During the State Fair, which will run from Sept. 24 through Oct. 3 at The Meadow Event Park in Caroline County, Farm Bureau will be emphasizing the importance of farming. The organization’s Farm Safety Advisory Committee is spearheading an effort to demonstrate to farmers how much the public supports their work.
Visitors to Farm Bureau’s exhibit space will be encouraged to write messages or draw pictures that illustrate how much they appreciate farmers providing them with food, fiber and fuel. They also will be asked to share their support on social media using the hashtag, #VaLovesFarmers.
“Farmers do so much for Virginians, and they work hard every day. Farming can be extremely stressful and adversely affect farmers’ mental health,” explained Dana Fisher, chair of the VFBF safety committee. “We wanted a tangible way for the public to show its support of farmers. And since so many people visit the State Fair, we thought this would be a good place to kick off this program.”
Children will be able to fill in farm-themed coloring sheets using soy-based crayons, and adults can provide hand-written messages of thanks and encouragement. Drawings and notes will be displayed beside the Meadow Pavilion.
After the fair, the display will be exhibited at the VFBF Annual Convention, one of the state’s largest annual gatherings of farmers.
Additionally, some fairgoers will be interviewed about their thoughts on agriculture and farmers. Those videotaped messages will be shared on social media.
“Agriculture remains the foundation of Virginia’s economy and our largest private industry,” said Brad Copenhaver, commissioner of the Virginia Department of Agriculture and Consumer Services. “In addition to providing us with food, fiber and fuel, agriculture can also support recreation, tourism, wildlife habitat, biodiversity, land conservation and flood mitigation, and improve water quality, soil health and carbon sequestration. The Thank A Farmer program lets farmers know how much we appreciate their contributions to our everyday lives and as stewards of our land, water and other natural resources.”
Fair visitors will be able to explore the importance of Virginia agriculture through interactive features of the Farm Bureau exhibit. Among the activities will be a tractor simulator equipped with videos that let people steer their way through a day on the farm. Fairgoers also can enjoy learning the benefits of Virginia’s commodities by selecting from several short videos on a farm products display.

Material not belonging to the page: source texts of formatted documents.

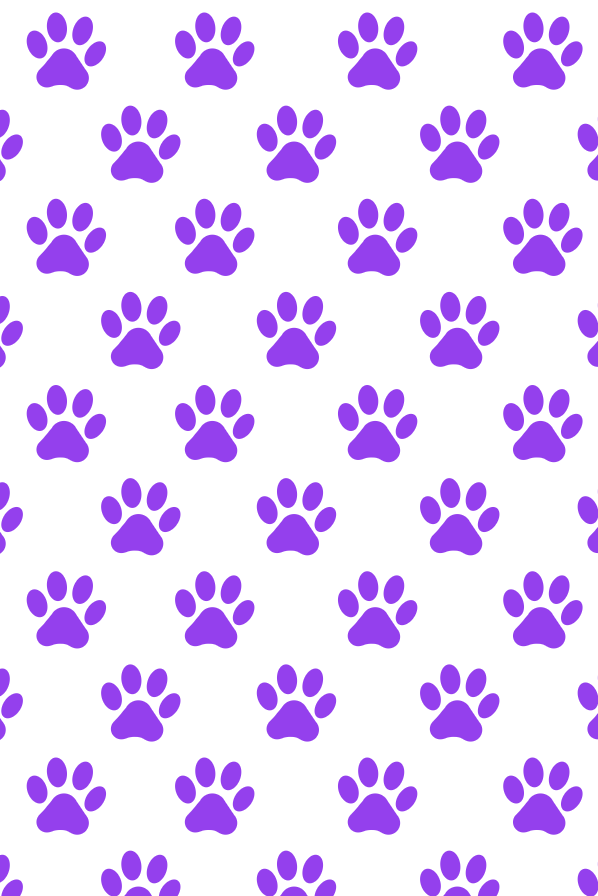
A WebGL 2 fragment shader for this pattern:

```glsl
#version 300 es
precision highp float;
// Purple paw prints on white, in staggered rows with slightly uneven columns.
// Each paw is a signed distance field: four tilted ellipses for the toes and
// blended tapered capsules for the pad. The canvas is 768 units wide.

#define CANVAS_WIDTH 768.0
#define ROW_PITCH 119.6
#define FIRST_ROW 66.2
#define HALF_COLUMN 102.0
#define FIRST_COLUMN 77.9
#define COLUMN_DRIFT 5.6
#define PAD_BLEND 5.0
#define PAW_COLOR vec3(0.58, 0.25, 0.93)
#define PAPER_COLOR vec3(1.0)

uniform vec2 u_resolution;
out vec4 fragColor;

// Approximate distance to an ellipse, tilted clockwise by an angle in degrees.
float toe(vec2 p, vec2 center, vec2 radii, float tilt) {
    float a = radians(tilt);
    vec2 q = p - center;
    q = vec2(cos(a) * q.x - sin(a) * q.y, sin(a) * q.x + cos(a) * q.y);
    float k = length(q / radii);
    return k * (k - 1.0) / max(length(q / (radii * radii)), 1e-4);
}

// Capsule whose radius changes from ra at a to rb at b.
float taperedCapsule(vec2 p, vec2 a, vec2 b, float ra, float rb) {
    vec2 axis = b - a;
    float h = clamp(dot(p - a, axis) / dot(axis, axis), 0.0, 1.0);
    return length(p - a - h * axis) - mix(ra, rb, h);
}

float smoothUnion(float a, float b, float k) {
    float h = max(k - abs(a - b), 0.0) / k;
    return min(a, b) - 0.25 * k * h * h;
}

// Rounded triangular pad with a shallow notch along its lower edge.
float pad(vec2 p) {
    vec2 dome = vec2(-3.0, -14.0);
    vec2 leftLobe = vec2(-25.0, -33.0);
    vec2 rightLobe = vec2(14.0, -34.0);
    float sides = min(taperedCapsule(p, dome, leftLobe, 18.0, 13.0),
                      taperedCapsule(p, dome, rightLobe, 18.0, 15.0));
    float base = taperedCapsule(p, leftLobe + vec2(0.0, 1.0),
                                rightLobe + vec2(0.0, 1.0), 10.5, 10.5);
    return smoothUnion(sides, base, PAD_BLEND);
}

float paw(vec2 p) {
    float d = pad(p);
    d = min(d, toe(p, vec2(-37.5, 9.0), vec2(12.5, 18.5), -20.0));
    d = min(d, toe(p, vec2(-12.0, 31.0), vec2(12.8, 19.2), -7.0));
    d = min(d, toe(p, vec2(21.0, 26.5), vec2(12.3, 19.0), 20.0));
    return min(d, toe(p, vec2(37.2, -3.0), vec2(11.3, 18.0), 35.0));
}

// Horizontal centre of a half-column: even spacing plus a gentle drift.
float columnCenter(float k) {
    float t = radians(60.0) * k;
    float drift = cos(t + 0.36) + 0.4 * cos(2.0 * t - 0.48);
    return FIRST_COLUMN + HALF_COLUMN * k + COLUMN_DRIFT * drift;
}

void main() {
    float pixel = CANVAS_WIDTH / u_resolution.x;
    float x = gl_FragCoord.x * pixel;
    float depth = (u_resolution.y - gl_FragCoord.y) * pixel;

    // Nearest row from the top, then the nearest column of matching parity.
    float row = floor((depth - FIRST_ROW) / ROW_PITCH + 0.5);
    float parity = mod(row, 2.0);
    float k = parity + 2.0 * floor(0.5 * ((x - FIRST_COLUMN) / HALF_COLUMN - parity) + 0.5);

    vec2 local = vec2(x - columnCenter(k), FIRST_ROW + row * ROW_PITCH - depth);
    float coverage = clamp(0.5 - paw(local) / pixel, 0.0, 1.0);
    fragColor = vec4(mix(PAPER_COLOR, PAW_COLOR, coverage), 1.0);
}
```
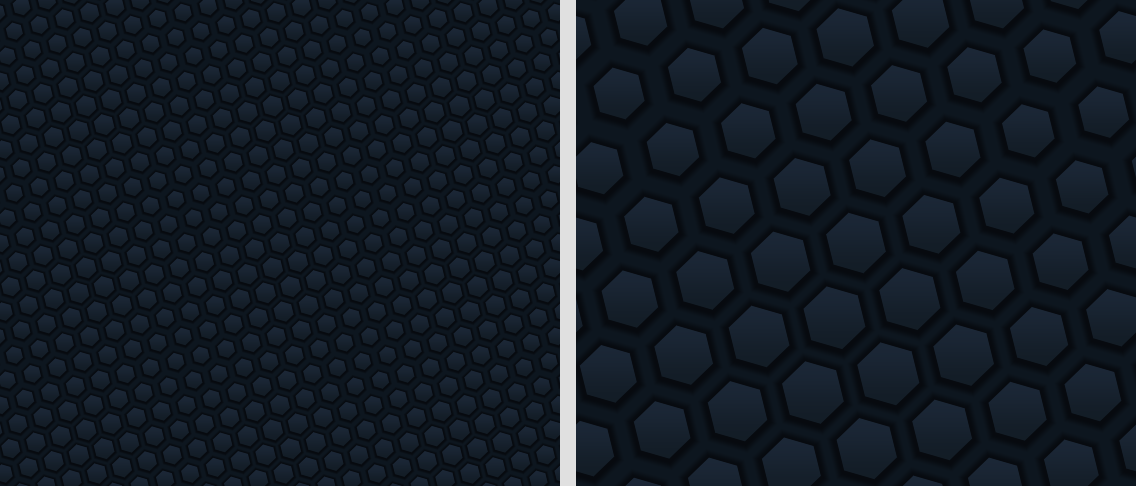
Left: the whole. Right: its middle third, enlarged.
This pattern is drawn by a Shadertoy shader. Its source:

```glsl
// Dark tilted honeycomb of raised hexagonal studs whose size swells in slow waves.

const float TAU = 6.2831853;
const float SQRT3 = 1.7320508;

const float TILES = 3.0;               // wave periods across and down the canvas
const float CELLS_PER_TILE = 7.2111;   // sqrt(52): the tilted lattice closes on each tile
const float TILT = 0.24256;            // atan(sqrt(3) / 7)

// Lengths below are in units of the stud spacing.
const float STUD_APOTHEM = 0.328;
const vec2  SWELL = vec2(0.016, 0.018);
const float SWELL_PHASE = 0.23;
const float SHADOW_DROP = 0.018;
const float SHADOW_START = 0.025;
const float SHADOW_END = 0.135;

const vec3 GROUND = vec3(0.052, 0.087, 0.122);
const vec3 SHADOW = vec3(0.026, 0.040, 0.060);
const vec3 STUD_TOP = vec3(0.106, 0.152, 0.212);
const vec3 STUD_BOTTOM = vec3(0.074, 0.112, 0.150);

// Offset from the nearest point of a triangular lattice with unit spacing.
vec2 latticeOffset(vec2 p) {
    vec2 period = vec2(1.0, SQRT3);
    vec2 a = p - period * round(p / period);
    vec2 shifted = p - 0.5 * period;
    vec2 b = shifted - period * round(shifted / period);
    return dot(a, a) < dot(b, b) ? a : b;
}

// Distance to a hexagon with two upright sides.
float hexagon(vec2 p, float apothem) {
    p = abs(p);
    return max(p.x, dot(p, vec2(0.5, 0.5 * SQRT3))) - apothem;
}

void mainImage(out vec4 fragColor, in vec2 fragCoord) {
    vec2 tileSize = vec2(1.0, 0.5 * SQRT3);
    vec2 p = (fragCoord / iResolution.xy - 0.5) * TILES * tileSize;
    float pixel = TILES * CELLS_PER_TILE / iResolution.x;

    // Tilted lattice
    float c = cos(TILT), s = sin(TILT);
    mat2 tilt = mat2(c, -s, s, c);
    vec2 q = tilt * p * CELLS_PER_TILE;
    vec2 local = latticeOffset(q);
    vec2 upright = local * tilt;
    vec2 center = ((q - local) * tilt) / CELLS_PER_TILE / tileSize;

    // Stud size follows one wave along each axis
    vec2 wave = cos(TAU * (center + vec2(0.0, SWELL_PHASE)));
    float apothem = STUD_APOTHEM + dot(SWELL, wave);

    // Ground with a soft shadow and dark rim
    vec2 drop = tilt * vec2(0.0, -SHADOW_DROP);
    float shadowDistance = hexagon(local - drop, apothem);
    float shade = 1.0 - smoothstep(SHADOW_START, SHADOW_END, shadowDistance);
    vec3 color = mix(GROUND, SHADOW, shade);

    // Stud face, lit from above
    float height = smoothstep(-1.1, 1.1, upright.y / apothem);
    vec3 face = mix(STUD_BOTTOM, STUD_TOP, height);
    float studDistance = hexagon(local, apothem);
    float cover = 1.0 - smoothstep(-0.6 * pixel, 0.6 * pixel, studDistance);
    color = mix(color, face, cover);

    fragColor = vec4(color, 1.0);
}
```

“There will be a lot of interactive, self-guided activities,” said Whitney Perkins, assistant director of agriculture, development and innovation, who is heading up the organization’s presence at the fair. “We’ve geared the content in a way that everyone can learn something.”
Children will be able to get hands-on and match products with corresponding agriculture commodities through a tactile My Plate activity board. In addition, they can rotate through various Virginia farming facts on a silo equipped with a digital display and tractor steering wheel.